Alexander Sinton High staff with some of the Chinese representatives who are donating R105 000 over the next three years in scholarships.

Athlone’s Alexander Sinton High School will get R105 000 to help some of its neediest pupils with their fees over the next three years.

Chinese Consul General Kang Yong and Cape Grand China Charity Foundation director Jimmy Hu presented the school with a cheque on Thursday August 17.

The school’s relationship with Mr Kang started last year after he read about its legacy project in a newspaper.

The article, accompanied by a picture of Nelson Mandela, who visited the school in 1993, described the school’s history and the role it played in the struggle against apartheid.

Mr Kang then contacted Mr Hu, with a request to support the school.

Deputy principal, Fazilet Bell, said: “Our Chinese counterparts are making a sterling contribution to struggling parents by setting up scholarships, which will run for three years from 2018.

“They are also giving us 100 food parcels to alleviate the plight of some of our parents. It is tough out there.

“Last year, we also benefited from their generosity, with their food parcels, monetary contribution towards our food bank, and a generous donation of bedding to the Saartjie Baartman Centre for Women and Children, our organisation of choice.

“We cemented our relationship by signing a contract for the next three years.

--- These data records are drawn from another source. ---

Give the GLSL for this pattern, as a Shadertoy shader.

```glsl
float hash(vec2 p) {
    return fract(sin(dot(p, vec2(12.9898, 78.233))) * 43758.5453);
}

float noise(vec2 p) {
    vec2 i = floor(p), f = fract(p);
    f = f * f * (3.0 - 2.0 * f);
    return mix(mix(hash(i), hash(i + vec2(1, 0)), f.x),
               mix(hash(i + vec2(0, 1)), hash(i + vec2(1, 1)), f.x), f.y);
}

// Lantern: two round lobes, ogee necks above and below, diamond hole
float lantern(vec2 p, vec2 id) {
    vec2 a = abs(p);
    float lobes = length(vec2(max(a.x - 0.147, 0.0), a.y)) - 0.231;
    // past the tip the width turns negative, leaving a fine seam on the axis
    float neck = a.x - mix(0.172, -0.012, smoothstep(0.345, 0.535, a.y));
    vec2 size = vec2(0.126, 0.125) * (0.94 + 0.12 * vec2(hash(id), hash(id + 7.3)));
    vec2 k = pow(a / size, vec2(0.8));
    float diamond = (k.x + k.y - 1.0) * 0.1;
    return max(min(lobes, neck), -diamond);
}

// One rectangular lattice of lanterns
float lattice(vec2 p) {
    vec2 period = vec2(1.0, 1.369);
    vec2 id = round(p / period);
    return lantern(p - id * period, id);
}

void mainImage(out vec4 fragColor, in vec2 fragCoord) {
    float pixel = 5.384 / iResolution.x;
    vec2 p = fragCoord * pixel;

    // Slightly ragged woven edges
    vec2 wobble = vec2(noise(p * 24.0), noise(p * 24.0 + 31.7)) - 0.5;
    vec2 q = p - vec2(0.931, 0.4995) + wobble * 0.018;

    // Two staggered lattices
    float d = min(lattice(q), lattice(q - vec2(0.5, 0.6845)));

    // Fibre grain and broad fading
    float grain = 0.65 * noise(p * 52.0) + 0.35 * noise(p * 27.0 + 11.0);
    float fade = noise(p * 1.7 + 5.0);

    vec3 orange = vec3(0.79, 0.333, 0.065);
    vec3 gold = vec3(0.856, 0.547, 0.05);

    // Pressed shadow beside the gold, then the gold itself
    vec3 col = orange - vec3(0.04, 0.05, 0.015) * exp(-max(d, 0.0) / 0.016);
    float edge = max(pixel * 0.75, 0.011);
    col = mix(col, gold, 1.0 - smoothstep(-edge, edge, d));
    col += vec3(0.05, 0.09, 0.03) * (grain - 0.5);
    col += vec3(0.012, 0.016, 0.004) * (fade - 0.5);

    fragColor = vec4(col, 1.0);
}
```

Together we share in the vision that the education of our children is paramount in building South Africa, and this is also the way out of poverty.

“More and more parents cannot afford school fees, let alone food. We are so proud that they are here to honour education. Many of them said they come from poor backgrounds too.”

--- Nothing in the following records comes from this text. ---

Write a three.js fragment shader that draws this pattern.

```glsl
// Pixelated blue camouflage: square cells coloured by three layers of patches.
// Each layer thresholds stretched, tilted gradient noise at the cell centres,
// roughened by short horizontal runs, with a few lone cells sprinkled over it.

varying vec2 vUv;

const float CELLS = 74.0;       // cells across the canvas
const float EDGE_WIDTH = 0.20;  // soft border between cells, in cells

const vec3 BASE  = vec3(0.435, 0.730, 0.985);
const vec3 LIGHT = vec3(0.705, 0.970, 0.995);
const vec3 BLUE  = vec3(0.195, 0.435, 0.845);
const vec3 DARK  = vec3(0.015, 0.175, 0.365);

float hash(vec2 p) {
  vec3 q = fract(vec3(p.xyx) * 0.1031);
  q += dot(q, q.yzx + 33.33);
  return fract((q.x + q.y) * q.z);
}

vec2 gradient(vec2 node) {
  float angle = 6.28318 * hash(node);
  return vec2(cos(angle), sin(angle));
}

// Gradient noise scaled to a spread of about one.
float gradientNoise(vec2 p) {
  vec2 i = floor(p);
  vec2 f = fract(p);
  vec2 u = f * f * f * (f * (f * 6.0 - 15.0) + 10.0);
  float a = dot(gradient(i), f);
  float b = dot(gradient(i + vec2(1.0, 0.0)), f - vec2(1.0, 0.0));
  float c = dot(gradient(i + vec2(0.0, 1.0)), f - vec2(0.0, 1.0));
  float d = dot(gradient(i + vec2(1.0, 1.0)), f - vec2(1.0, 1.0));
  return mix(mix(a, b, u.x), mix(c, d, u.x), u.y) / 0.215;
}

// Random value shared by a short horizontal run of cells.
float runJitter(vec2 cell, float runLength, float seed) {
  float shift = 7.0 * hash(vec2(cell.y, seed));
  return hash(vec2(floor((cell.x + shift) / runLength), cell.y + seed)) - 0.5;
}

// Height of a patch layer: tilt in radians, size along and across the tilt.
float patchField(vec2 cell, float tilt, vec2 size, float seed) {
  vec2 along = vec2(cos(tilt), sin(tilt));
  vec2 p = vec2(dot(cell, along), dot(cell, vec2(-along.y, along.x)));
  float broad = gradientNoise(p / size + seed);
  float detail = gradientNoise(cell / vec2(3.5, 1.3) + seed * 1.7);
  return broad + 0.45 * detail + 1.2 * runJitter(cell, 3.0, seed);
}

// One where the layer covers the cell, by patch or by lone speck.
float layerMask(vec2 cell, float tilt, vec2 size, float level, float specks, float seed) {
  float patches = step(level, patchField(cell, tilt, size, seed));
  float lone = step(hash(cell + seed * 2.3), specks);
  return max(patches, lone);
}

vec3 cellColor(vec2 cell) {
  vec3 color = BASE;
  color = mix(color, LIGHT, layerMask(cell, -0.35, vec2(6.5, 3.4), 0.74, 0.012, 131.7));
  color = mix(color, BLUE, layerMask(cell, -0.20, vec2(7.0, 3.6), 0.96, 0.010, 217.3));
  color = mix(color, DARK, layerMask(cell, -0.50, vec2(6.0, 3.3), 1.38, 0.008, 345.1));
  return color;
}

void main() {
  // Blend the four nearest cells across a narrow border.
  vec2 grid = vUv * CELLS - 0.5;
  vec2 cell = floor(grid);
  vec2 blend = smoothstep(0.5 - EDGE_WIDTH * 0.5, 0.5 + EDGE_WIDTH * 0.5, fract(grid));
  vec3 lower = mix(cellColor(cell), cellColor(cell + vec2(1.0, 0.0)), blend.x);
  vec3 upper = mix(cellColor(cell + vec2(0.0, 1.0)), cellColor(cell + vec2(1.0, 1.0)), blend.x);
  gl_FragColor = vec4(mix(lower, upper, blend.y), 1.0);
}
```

Spokesperson for the Chinese delegation, Rebecca Ni, said that after Mr Kang had read the article, a visit to the school was arranged.

“We got to know the principal and learnt that some pupils were suffering. Then we gave something for their food bank. This year we decided that we did not want to do something once-off, and signed a three-year project with the school,” Ms Ni said.

Teacher Virginia Gabriels is the co-ordinator of this project.

“The representative council of learners collects food for the needy. There are many needy families within our school. We usually issue food parcels to the pupils on a Friday. We are happy to have the Chinese delegation on board. My role is to liaise with them, attend meetings and inform them who would benefit from the scholarships. The bursar helps to identify beneficiaries. Over the next three years, 35 pupils a year, will be identified to receive R1 000 each, towards their school fees,” Ms Gabriels said.

School governing body chairman Rashied Viljoen said: “I think this is one of the best things that can happen at any school.

“This is proof that we are doing something right. We are looking forward to a great relationship with the Chinese.”